• **Work task**
Copy out each line containing "cell" from the entries below.

═══ Records shown ═══

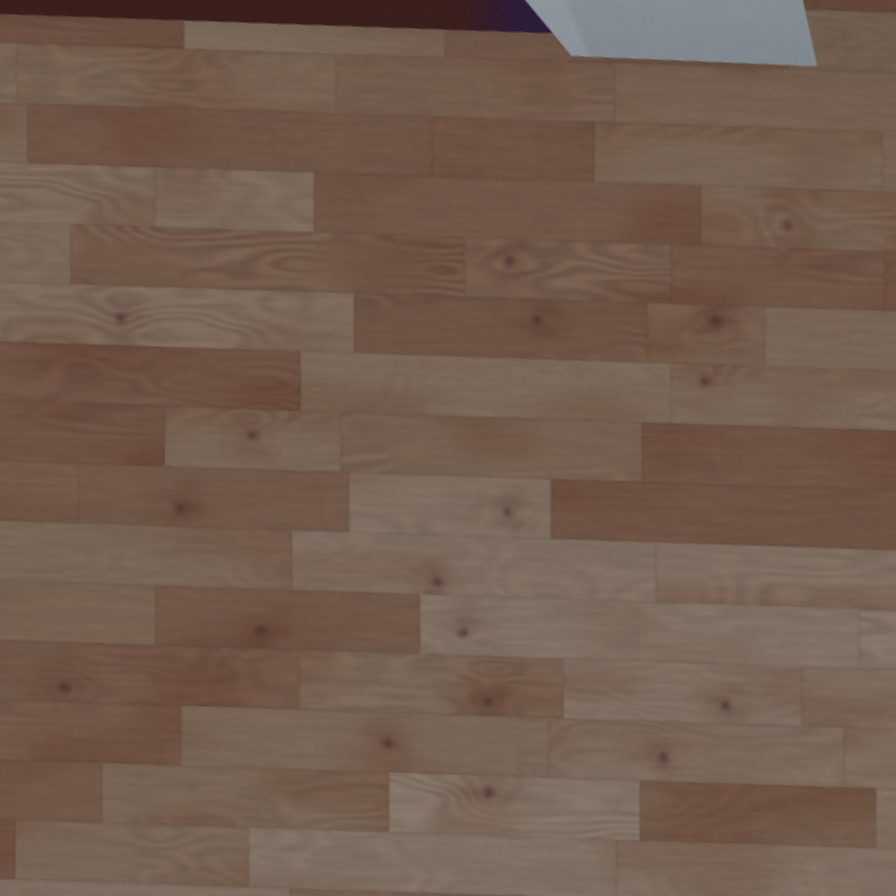
Write a WebGL 2 fragment shader that draws this texture.

```glsl
#version 300 es
precision highp float;
uniform vec2 u_resolution;
out vec4 fragColor;

float hash(vec2 p) {
  vec3 q = fract(p.xyx * vec3(0.1031, 0.1030, 0.0973));
  q += dot(q, q.yzx + 33.33);
  return fract((q.x + q.y) * q.z);
}

float noise(vec2 p) {
  vec2 i = floor(p), f = fract(p);
  f = f * f * (3.0 - 2.0 * f);
  return mix(mix(hash(i), hash(i + vec2(1, 0)), f.x),
             mix(hash(i + vec2(0, 1)), hash(i + vec2(1, 1)), f.x), f.y);
}

// Joint position inside a cell of a row
float joint(vec2 cell) {
  return 0.12 + 0.76 * hash(cell + 41.0);
}

vec3 floorColor(vec2 p) {
  // Slightly tilted rows, fifteen down the canvas
  float v = (1.0 - p.y - 0.033 * p.x + 0.019) * 15.0 + 20.0;
  float row = floor(v), across = fract(v);
  float s = p.x * 3.1 + 9.0 * hash(vec2(row, 3.0)) + 30.0;

  // Staggered blocks of uneven length
  vec2 block = vec2(floor(s), row);
  float j = joint(block);
  float jointGap = abs(fract(s) - j) * 4.8;
  if (fract(s) < j) block.x -= 1.0;
  float along = (s - block.x - joint(block)) * 4.8;
  float tone = hash(block + 7.0);
  float figure = hash(block + 19.0);

  // Base tone, paler and greyer towards the bottom
  float pale = clamp(tone * 0.95 + 0.22 * (0.5 - p.y), 0.0, 1.0);
  vec3 warm = vec3(0.415, 0.31, 0.255);
  vec3 tan_ = vec3(0.45, 0.37, 0.31);
  vec3 grey = vec3(0.49, 0.43, 0.385);
  vec3 color = pale < 0.5 ? mix(warm, tan_, pale * 2.0)
                          : mix(tan_, grey, pale * 2.0 - 1.0);

  // Knot with a reddish halo that bends the grain
  vec2 g = vec2(along, across) + 23.0 * vec2(tone, figure);
  vec2 toKnot = vec2(along - 0.5 - 3.0 * hash(block + 5.0),
                     across - 0.2 - 0.6 * hash(block + 11.0));
  float d = dot(toKnot, toKnot);
  float knotted = step(0.5, hash(block + 29.0));
  float halo = knotted * exp(-5.0 * d);

  // Growth rings, fine fibres and soft blotches
  float field = noise(g * vec2(0.45, 1.5)) + 0.25 * noise(g * vec2(1.3, 4.0)) + 0.3 * halo;
  float rings = sin(field * 34.0) * smoothstep(0.2, 0.8, noise(g * vec2(0.5, 1.2) + 50.0));
  float fibre = noise(g * vec2(1.6, 17.0)) + 0.5 * noise(g * vec2(4.0, 38.0)) - 0.75;
  float blotch = noise(g * vec2(0.55, 1.3) + 80.0);
  color *= 1.0 + rings * mix(0.01, 0.075, figure * figure) + 0.055 * fibre;
  color *= mix(vec3(1.03), vec3(0.98, 0.92, 0.89), smoothstep(0.4, 0.9, blotch));
  color *= mix(vec3(1), vec3(0.9, 0.82, 0.8), halo * noise(g * vec2(2.0, 5.0)) * 1.3);
  float core = knotted * exp(-110.0 * d * (0.6 + noise(g * 9.0)));
  color = mix(color, vec3(0.27, 0.17, 0.16), 0.6 * core);

  // Faint seams
  float gap = min(min(across, 1.0 - across), jointGap);
  return color * (1.0 - 0.05 * (1.0 - smoothstep(0.0, 0.05, gap)));
}

vec3 scene(vec2 p) {
  float top = 1.0 - p.y;
  float sheetLeft = 0.586 + 0.83 * top;
  float sheetRight = 0.896 + 0.22 * top;
  float sheetBottom = 0.0625 + 0.042 * (p.x - 0.638);

  // Dark skirting strip, violet near the sheet
  if (p.x < sheetLeft && top < 0.0156 + 0.035 * p.x)
    return mix(vec3(0.23, 0.12, 0.11), vec3(0.17, 0.11, 0.22), smoothstep(0.5, 0.59, p.x));

  // Pale sheet with a lighter folded edge
  if (p.x > sheetLeft && p.x < sheetRight && top < sheetBottom) {
    float fold = 1.0 - smoothstep(0.04, 0.05, p.x - sheetLeft + 0.4 * top);
    return vec3(0.51, 0.54, 0.57) + 0.035 * fold - 0.3 * (top - 0.035);
  }

  // Soft shadow below the strip and sheet
  float edge = p.x < sheetLeft ? 0.0156 + 0.035 * p.x : sheetBottom;
  float shade = 0.07 * exp(-60.0 * max(top - edge, 0.0));
  return floorColor(p) * (1.0 - shade);
}

void main() {
  // Average nine samples for soft edges
  vec2 uv = gl_FragCoord.xy / u_resolution;
  vec2 spread = max(vec2(0.0009), 0.4 / u_resolution);
  vec3 color = vec3(0);
  for (int i = 0; i < 9; i++)
    color += scene(uv + spread * (vec2(i % 3, i / 3) - 1.0));
  color /= 9.0;

  // Fine sensor-like mottling
  color += 0.012 * (noise(uv * 260.0) - 0.5);
  fragColor = vec4(color, 1);
}
```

═══

• **Response to the task**
// Joint position inside a cell of a row
float joint(vec2 cell) {
  return 0.12 + 0.76 * hash(cell + 41.0);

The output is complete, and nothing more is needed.